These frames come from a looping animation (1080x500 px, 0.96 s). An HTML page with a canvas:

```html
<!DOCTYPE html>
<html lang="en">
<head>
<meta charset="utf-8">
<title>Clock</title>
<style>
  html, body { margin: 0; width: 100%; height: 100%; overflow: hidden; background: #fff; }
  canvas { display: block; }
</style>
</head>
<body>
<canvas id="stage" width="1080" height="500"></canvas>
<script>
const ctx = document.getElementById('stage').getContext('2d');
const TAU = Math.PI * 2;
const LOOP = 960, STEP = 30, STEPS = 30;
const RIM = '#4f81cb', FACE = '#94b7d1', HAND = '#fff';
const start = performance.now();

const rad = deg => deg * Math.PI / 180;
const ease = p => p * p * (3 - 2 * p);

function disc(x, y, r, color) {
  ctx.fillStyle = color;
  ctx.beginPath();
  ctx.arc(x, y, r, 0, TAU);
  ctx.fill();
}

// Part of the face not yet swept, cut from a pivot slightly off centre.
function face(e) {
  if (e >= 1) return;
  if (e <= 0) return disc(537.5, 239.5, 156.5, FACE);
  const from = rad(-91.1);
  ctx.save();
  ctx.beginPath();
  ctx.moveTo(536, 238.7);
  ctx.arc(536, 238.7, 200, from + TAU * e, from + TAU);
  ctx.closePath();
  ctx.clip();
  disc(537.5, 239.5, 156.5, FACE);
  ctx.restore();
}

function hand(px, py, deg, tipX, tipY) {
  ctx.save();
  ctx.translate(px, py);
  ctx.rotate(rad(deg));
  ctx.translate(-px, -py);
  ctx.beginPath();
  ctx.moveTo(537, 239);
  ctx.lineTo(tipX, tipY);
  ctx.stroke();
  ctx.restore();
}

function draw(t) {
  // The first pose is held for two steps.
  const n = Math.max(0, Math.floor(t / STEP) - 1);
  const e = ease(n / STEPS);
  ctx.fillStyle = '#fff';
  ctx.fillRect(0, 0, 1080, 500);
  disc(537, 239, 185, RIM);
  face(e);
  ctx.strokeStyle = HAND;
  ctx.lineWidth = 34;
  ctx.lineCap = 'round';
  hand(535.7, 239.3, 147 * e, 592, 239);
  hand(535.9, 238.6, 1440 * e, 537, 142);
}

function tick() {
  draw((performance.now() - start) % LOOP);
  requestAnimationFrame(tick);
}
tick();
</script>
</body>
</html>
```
━━━━━━━━━━━━━━━━━━━━━━━━━━━━━━
Task statement: The records above must be restated. Preserve every word.

Output for this exercise:
These frames come from a looping animation (1080x500 px, 0.96 s). An HTML page with a canvas:

```html
<!DOCTYPE html>
<html lang="en">
<head>
<meta charset="utf-8">
<title>Clock</title>
<style>
  html, body { margin: 0; width: 100%; height: 100%; overflow: hidden; background: #fff; }
  canvas { display: block; }
</style>
</head>
<body>
<canvas id="stage" width="1080" height="500"></canvas>
<script>
const ctx = document.getElementById('stage').getContext('2d');
const TAU = Math.PI * 2;
const LOOP = 960, STEP = 30, STEPS = 30;
const RIM = '#4f81cb', FACE = '#94b7d1', HAND = '#fff';
const start = performance.now();

const rad = deg => deg * Math.PI / 180;
const ease = p => p * p * (3 - 2 * p);

function disc(x, y, r, color) {
  ctx.fillStyle = color;
  ctx.beginPath();
  ctx.arc(x, y, r, 0, TAU);
  ctx.fill();
}

// Part of the face not yet swept, cut from a pivot slightly off centre.
function face(e) {
  if (e >= 1) return;
  if (e <= 0) return disc(537.5, 239.5, 156.5, FACE);
  const from = rad(-91.1);
  ctx.save();
  ctx.beginPath();
  ctx.moveTo(536, 238.7);
  ctx.arc(536, 238.7, 200, from + TAU * e, from + TAU);
  ctx.closePath();
  ctx.clip();
  disc(537.5, 239.5, 156.5, FACE);
  ctx.restore();
}

function hand(px, py, deg, tipX, tipY) {
  ctx.save();
  ctx.translate(px, py);
  ctx.rotate(rad(deg));
  ctx.translate(-px, -py);
  ctx.beginPath();
  ctx.moveTo(537, 239);
  ctx.lineTo(tipX, tipY);
  ctx.stroke();
  ctx.restore();
}

function draw(t) {
  // The first pose is held for two steps.
  const n = Math.max(0, Math.floor(t / STEP) - 1);
  const e = ease(n / STEPS);
  ctx.fillStyle = '#fff';
  ctx.fillRect(0, 0, 1080, 500);
  disc(537, 239, 185, RIM);
  face(e);
  ctx.strokeStyle = HAND;
  ctx.lineWidth = 34;
  ctx.lineCap = 'round';
  hand(535.7, 239.3, 147 * e, 592, 239);
  hand(535.9, 238.6, 1440 * e, 537, 142);
}

function tick() {
  draw((performance.now() - start) % LOOP);
  requestAnimationFrame(tick);
}
tick();
</script>
</body>
</html>
```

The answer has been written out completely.